A film about ethical dilemmas surrounding euthanasia when a person is legally incapable. But also about love, sadness and letting go of a loved one and wanting to help stop their suffering.
Kees specialises in geriatric medicine. He works on a closed ward of a nursing home, among other places. Willy has been on this ward for over a year. In the beginning, Willy showed a lot of aggressive behaviour, something he had never done before. He receives medication for this, the dosage of which causes him to sleep for almost the entire day. He suffers a great deal from dreams or delusions. Treating Willy with medication to make his life more bearable does not seem to be successful.
Willy’s family has indicated that he has a euthanasia declaration and wonders if this is the right moment to perform the euthanasia. His wife and (foster) children support his living will, but they love their husband and father very much. He is visited by someone at least once a day. Together with Kees, they look into the best solution for Willy.
Which ethical, legal and personal dilemmas will Kees face? And how do Kitty, Willy's wife, and their children deal with Willy's situation?
The documentary introduces you to a topic that is more current than ever . The 'free-spirited baby boom generation' is now reaching a stage where age-related diseases such as dementia are becoming increasingly common. Many people indicate that they absolutely do not want to end up in this situation. Euthanasia for advanced dementia is rare in the Netherlands. Since all the due care requirements of the law must be met, there is only a small group of people eligible for this, and an even smaller group of doctors are willing to actually perform euthanasia. This documentary offers an insight into the complexity of this dilemma for both doctors and families.
Call to action
Would you like to help me make this documentary? Through the use of crowdfunding, I hope to raise a substantial part of the funds for the shooting days, editing, post-production and distribution. I hope that crowdfunding also contributes to my other goal: drawing more attention to this issue.. If you are unable to make a financial contribution,you can help me by actively sharing all online posts and updates within your own network. Do you have access to organisations or agencies that might find this documentary interesting? Then I would appreciate you contacting me. If you have other suggestions, please let me know. Thank you very much for your support!
This is not my first documentary about euthanasia. A previous one entitled A Dignified Death was released in 2018 (www.adignifieddfeath.com) and was also achieved by crowdfunding via Cinecrowd. A Dignified Death is about Eelco de Gooijer. On 23 November 2016, Eelco received euthanasia based on psychological suffering. The doctor who performed euthanasia on Eelco was Kees. I only got to know Kees on the day that Eelco received euthanasia. A few months after Eelco's death, Kees approached me regarding the dilemma he faced within his profession: euthanasia in advanced dementia.
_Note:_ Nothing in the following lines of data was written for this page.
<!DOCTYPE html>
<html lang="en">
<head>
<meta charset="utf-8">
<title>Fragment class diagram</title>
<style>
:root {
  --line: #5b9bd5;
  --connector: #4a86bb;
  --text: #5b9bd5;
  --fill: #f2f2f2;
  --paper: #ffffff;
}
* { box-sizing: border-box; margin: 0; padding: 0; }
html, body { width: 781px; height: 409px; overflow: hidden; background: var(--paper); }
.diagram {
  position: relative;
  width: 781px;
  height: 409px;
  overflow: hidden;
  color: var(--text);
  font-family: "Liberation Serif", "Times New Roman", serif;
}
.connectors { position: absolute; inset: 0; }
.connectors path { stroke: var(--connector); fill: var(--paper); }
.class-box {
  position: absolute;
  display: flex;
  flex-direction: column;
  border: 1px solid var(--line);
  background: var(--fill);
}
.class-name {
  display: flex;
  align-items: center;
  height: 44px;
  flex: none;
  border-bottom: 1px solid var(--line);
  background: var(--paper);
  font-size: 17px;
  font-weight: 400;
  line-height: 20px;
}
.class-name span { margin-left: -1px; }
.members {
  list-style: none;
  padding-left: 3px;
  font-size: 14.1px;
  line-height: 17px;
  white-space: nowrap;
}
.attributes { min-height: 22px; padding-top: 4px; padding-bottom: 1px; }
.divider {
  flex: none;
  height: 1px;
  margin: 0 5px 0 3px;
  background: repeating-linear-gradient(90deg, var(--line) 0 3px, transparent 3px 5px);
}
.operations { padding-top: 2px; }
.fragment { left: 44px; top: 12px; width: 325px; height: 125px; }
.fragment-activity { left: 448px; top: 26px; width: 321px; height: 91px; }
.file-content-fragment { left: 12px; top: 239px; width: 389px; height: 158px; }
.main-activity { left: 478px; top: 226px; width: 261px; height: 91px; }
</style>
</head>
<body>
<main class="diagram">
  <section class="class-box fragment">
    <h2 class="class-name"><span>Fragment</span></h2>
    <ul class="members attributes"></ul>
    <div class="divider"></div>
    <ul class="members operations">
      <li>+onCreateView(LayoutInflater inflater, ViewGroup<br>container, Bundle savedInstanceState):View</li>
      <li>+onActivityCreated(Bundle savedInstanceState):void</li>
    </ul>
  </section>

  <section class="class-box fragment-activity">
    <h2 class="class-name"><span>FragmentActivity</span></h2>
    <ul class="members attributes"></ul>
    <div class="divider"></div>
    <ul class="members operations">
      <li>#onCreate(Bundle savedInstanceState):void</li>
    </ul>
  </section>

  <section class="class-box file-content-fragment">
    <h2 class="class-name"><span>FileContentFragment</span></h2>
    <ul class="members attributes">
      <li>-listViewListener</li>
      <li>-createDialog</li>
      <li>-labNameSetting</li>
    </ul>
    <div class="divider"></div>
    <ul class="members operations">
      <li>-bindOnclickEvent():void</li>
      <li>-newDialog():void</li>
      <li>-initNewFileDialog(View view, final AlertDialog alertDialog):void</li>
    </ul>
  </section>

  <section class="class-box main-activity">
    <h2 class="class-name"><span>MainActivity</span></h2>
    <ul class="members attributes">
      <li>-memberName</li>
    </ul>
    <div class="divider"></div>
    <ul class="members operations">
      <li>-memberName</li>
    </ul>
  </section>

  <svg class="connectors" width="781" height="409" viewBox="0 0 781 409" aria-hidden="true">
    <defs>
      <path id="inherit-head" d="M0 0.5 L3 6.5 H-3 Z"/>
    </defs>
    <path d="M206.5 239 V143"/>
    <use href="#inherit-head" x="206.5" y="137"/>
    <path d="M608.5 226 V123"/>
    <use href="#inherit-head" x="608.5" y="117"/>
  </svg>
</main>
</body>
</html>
Kees wanted to show a a more complete and nuanced picture of this dilemma. This was the initial reason for me wanting to work on this on this documentary.
At the same time, I have a personal reason for doing all this. . When I was 14, I was present when my grandfather died. My grandfather had highly advanced dementia and was in a closed ward. He was 76. All his children (my uncles and aunts) and I were with him on his birthday. After a long period of agony and suffering his last days without food and drink, he died on his birthday while we were with him. Euthanasia was not yet possible at the time and was therefore not discussed. I hope I shall not have to experience this. My wish is that everyone who ends up in an unbearable and hopeless situation will be able to leave life with dignity, assisted by a sympathetic doctor. In my view, Kees is a man who saves lives – the lives of the patients he supports, but also the lives of families and friends of these patients. In my opinion, it should all be about dignity and sincere attention, up to the last breath.
This is what will happen with the documentary
When the documentary is finished, at least 10 screenings will be organised throughout the Netherlands, followed by a conscientious discussion with specialists on this subject. In addition, the film will be submitted to various film festivals in the Netherlands and abroad. The film may be broadcast via a (public) broadcasting corporation. An educational package to support the film is being developed for healthcare organisations and educational institutions. The film will ultimately also be available online.